Coal to nuclear transition?
SMRs are becoming an especially promising replacement for coal-fired power plants, which are under threat due to carbon emission regulations.
The Energy Information Administration (EIA) found that about a quarter of U.S. coal-fired power plants are due to retire by 2029. Domestic coal-fired electricity production is expected to decline about 93% by 2040 on the way to achieving net-zero emissions by 2050.
The impact of this evolution on workers has been painful. The workforce at coal power plants shrank 12% between 2019 and 2021 alone, according to the EIA, and the retirement of more facilities will add to the job loss.
But SMRs could potentially repower about 80% of coal plants studied by the DOE, turning them into emission-free power producers. Only 22% were adaptable to traditional nuclear plants.
At the same time, SMRs could help solve one of the critical challenges of current climate change goals. Power generation currently contributes about 30% of global CO2 emissions, and global power consumption could triple by 2050, according to research by McKinsey.

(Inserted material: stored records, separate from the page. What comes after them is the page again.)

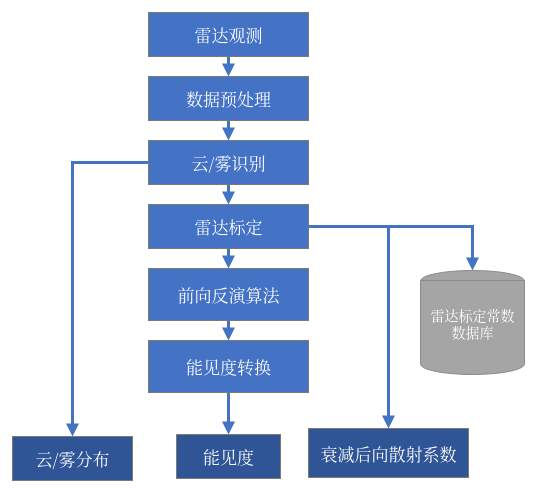
<!DOCTYPE html>
<html lang="zh-CN">
<head>
<meta charset="utf-8">
<title>雷达能见度流程图</title>
<style>
:root {
  --step: #4472c4;
  --result: #2f5597;
  --edge: #7b7b73;
  --store: #a5a5a5;
  --store-edge: #8b8b8b;
  --text: #fff;
}
* { box-sizing: border-box; }
html, body { margin: 0; }
body { background: #fff; overflow: hidden; }
.flowchart {
  position: relative;
  width: 537px;
  height: 493px;
  overflow: hidden;
  background: #fff;
  color: var(--text);
  font: 17px/1 "Noto Serif CJK SC", "Noto Serif", serif;
}
.connectors, .database { position: absolute; left: 0; top: 0; }
.connectors path { fill: none; stroke: var(--step); stroke-width: 3; }
.connectors use { fill: var(--step); }
.node {
  position: absolute;
  display: flex;
  align-items: center;
  justify-content: center;
  border: 1px solid var(--edge);
  white-space: nowrap;
}
.step { left: 148px; width: 161px; height: 45px; background: var(--step); }
.step.tall { height: 53px; }
.result { background: var(--result); }
.observe { top: 12px; }
.preprocess { top: 76px; }
.identify { top: 140px; }
.calibrate { top: 204px; }
.invert { top: 268px; }
.convert { top: 340px; }
.distribution { left: 12px; top: 436px; width: 121px; height: 45px; }
.visibility { left: 176px; top: 434px; width: 105px; height: 45px; }
.scattering { left: 308px; top: 428px; width: 161px; height: 50px; }
.database { left: 419px; top: 269px; }
.database path { fill: var(--store); stroke: var(--store-edge); }
.database .rim { fill: none; }
.database-label {
  position: absolute;
  left: 420px;
  top: 307px;
  width: 105px;
  text-align: center;
  font-size: 14px;
  line-height: 17px;
  white-space: nowrap;
}
</style>
</head>
<body>
<main class="flowchart">
  <svg class="connectors" width="537" height="493" aria-hidden="true">
    <defs><polygon id="arrowhead" points="-6.5,-13 6.5,-13 0,0"/></defs>
    <path d="M228.5 56V66M228.5 120V130M228.5 184V194M228.5 248V258M228.5 320V330M228.5 392V424"/>
    <path d="M148 162.500H72.500V426"/>
    <path d="M308 226.500H472.500V260M388.500 226.500V418"/>
    <use href="#arrowhead" x="228.5" y="76.500"/>
    <use href="#arrowhead" x="228.5" y="140.500"/>
    <use href="#arrowhead" x="228.5" y="204.500"/>
    <use href="#arrowhead" x="228.5" y="268.500"/>
    <use href="#arrowhead" x="228.5" y="340.500"/>
    <use href="#arrowhead" x="228.5" y="434.500"/>
    <use href="#arrowhead" x="72.5" y="436.500"/>
    <use href="#arrowhead" x="388.5" y="428.500"/>
    <use href="#arrowhead" x="472.5" y="270.500"/>
  </svg>

  <div class="node step observe">雷达观测</div>
  <div class="node step preprocess">数据预处理</div>
  <div class="node step identify">云/雾识别</div>
  <div class="node step calibrate">雷达标定</div>
  <div class="node step tall invert">前向反演算法</div>
  <div class="node step tall convert">能见度转换</div>

  <div class="node result distribution">云/雾分布</div>
  <div class="node result visibility">能见度</div>
  <div class="node result scattering">衰减后向散射系数</div>

  <svg class="database" width="107" height="107" aria-hidden="true">
    <path d="M1.5 12A52 10.5 0 0 1 105.5 12V95A52 10.500 0 0 1 1.5 95Z"/>
    <path class="rim" d="M1.5 11.500H105.500"/>
  </svg>
  <div class="database-label">雷达标定常数<br>数据库</div>
</main>
</body>
</html>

This demands more electricity from clean sources such as nuclear, which currently accounts for only about 10% of global electricity generation. Almost no new nuclear capacity has been added in the United States in the past 35 years for various reasons that range from changing regulatory requirements to a track record of schedule and cost overruns.
SMR technology can address many of these challenges because it reduces construction time and upfront costs, offers lower operating costs, and incorporates simplified systems that improve reliability and safety.

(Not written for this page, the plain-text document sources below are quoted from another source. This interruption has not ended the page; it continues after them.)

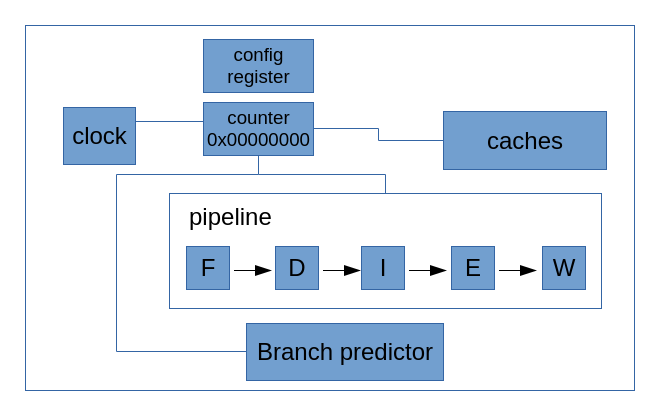
<!DOCTYPE html>
<html lang="en">
<head>
<meta charset="utf-8">
<title>Processor performance counter diagram</title>
<style>
:root { --fill: #729fcf; --stroke: #3465a4; --ink: #000; --paper: #fff; }
* { box-sizing: border-box; margin: 0; }
html, body { width: 661px; height: 416px; overflow: hidden; background: var(--paper); }
.diagram { position: relative; width: 661px; height: 416px; overflow: hidden; color: var(--ink); font: 24px/28px "Liberation Sans", Arial, sans-serif; }
.chip, .pipeline, .node, .wires { position: absolute; }
.chip { left: 25px; top: 25px; width: 610px; height: 366px; border: 1px solid var(--stroke); }
.wires { left: 0; top: 0; }
.wires polyline { fill: none; stroke: var(--stroke); }
.node, .stage { display: flex; align-items: center; justify-content: center; background: var(--fill); border: 1px solid var(--stroke); text-align: center; white-space: nowrap; }
.small { font-size: 18.7px; line-height: 22px; }
.config { left: 203px; top: 39px; width: 111px; height: 54px; }
.counter { left: 203px; top: 102px; width: 111px; height: 54px; }
.clock { left: 63px; top: 107px; width: 73px; height: 58px; }
.caches { left: 443px; top: 111px; width: 164px; height: 59px; }
.predictor { left: 246px; top: 323px; width: 198px; height: 58px; }
.pipeline { left: 169px; top: 193px; width: 433px; height: 116px; padding: 9px 15px 0 16px; border: 1px solid var(--stroke); }
.pipeline h2 { padding-left: 3px; font-size: 24px; font-weight: 400; line-height: 28px; }
.stages { display: grid; grid-template-columns: 44px 45px 44px 42px 44px 46px 44px 47px 44px; margin-top: 15px; }
.stage { height: 44px; }
.arrow { width: 38px; height: 12px; margin: 18px 0 0 4px; }
</style>
</head>
<body>
<main class="diagram">
  <div class="chip"></div>
  <svg class="wires" width="661" height="416" aria-hidden="true">
    <polyline points="135,121.5 204,121.5"/>
    <polyline points="313,128.5 378.5,128.5 378.5,140.5 444,140.5"/>
    <polyline points="258.5,155 258.5,174.5 385.5,174.5 385.5,194"/>
    <polyline points="258.5,174.5 116.5,174.5 116.5,351.5 247,351.5"/>
  </svg>
  <div class="node small config">config<br>register</div>
  <div class="node small counter">counter<br>0x00000000</div>
  <div class="node clock">clock</div>
  <div class="node caches">caches</div>
  <section class="pipeline">
    <h2>pipeline</h2>
    <div class="stages">
      <div class="stage">F</div>
      <svg class="arrow" aria-hidden="true"><defs><g id="flow"><line x1="0" y1="6.5" x2="24" y2="6.5" stroke="#000"/><polygon points="21,1 38,6.5 21,12"/></g></defs><use href="#flow"/></svg>
      <div class="stage">D</div>
      <svg class="arrow" aria-hidden="true"><use href="#flow"/></svg>
      <div class="stage">I</div>
      <svg class="arrow" aria-hidden="true"><use href="#flow"/></svg>
      <div class="stage">E</div>
      <svg class="arrow" aria-hidden="true"><use href="#flow"/></svg>
      <div class="stage">W</div>
    </div>
  </section>
  <div class="node predictor">Branch predictor</div>
</main>
</body>
</html>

How would coal to nuclear shift work?
A March study by the Bipartisan Policy Center concluded that SMRs could help achieve climate goals, maintain grid reliability, respond to fluctuating power demand and preserve or improve many coal plant jobs, finding:
- SMRs can reuse coal plant transmission infrastructure, electrical equipment and steam-cycle components. This avoids some permitting obstacles and reduces construction costs by 17% to 35%.
- About three-quarters of coal plant jobs are transferable to nuclear plants with no new licensing requirements.
- In regions where SMRs replace retiring coal plants, a net job gain is likely.
- Jobs at nuclear plants pay higher wages compared to coal plants. This would be good for plant workers and boost tax revenue for local governments.
The report found that several roles at coal power plants can transfer to SMRs, including mechanics, maintenance, electricians and security with no licensing or experience requirements. Higher wages for nuclear plant jobs and a tight labor market for nuclear workers make a transition attractive.
The way forward
There are other challenges for the coal to SMR transition including technology hurdles (like how to handle disposal of nuclear waste), work needed to achieve economies of scale and potential opposition from community organizations. Timing the retirement of a coal plant and its startup as a nuclear facility can be tricky, and licensing requirements may also complicate the transition.
But the prospect of greater employment security and higher wages will continue to focus UWUA’s attention on this emerging area.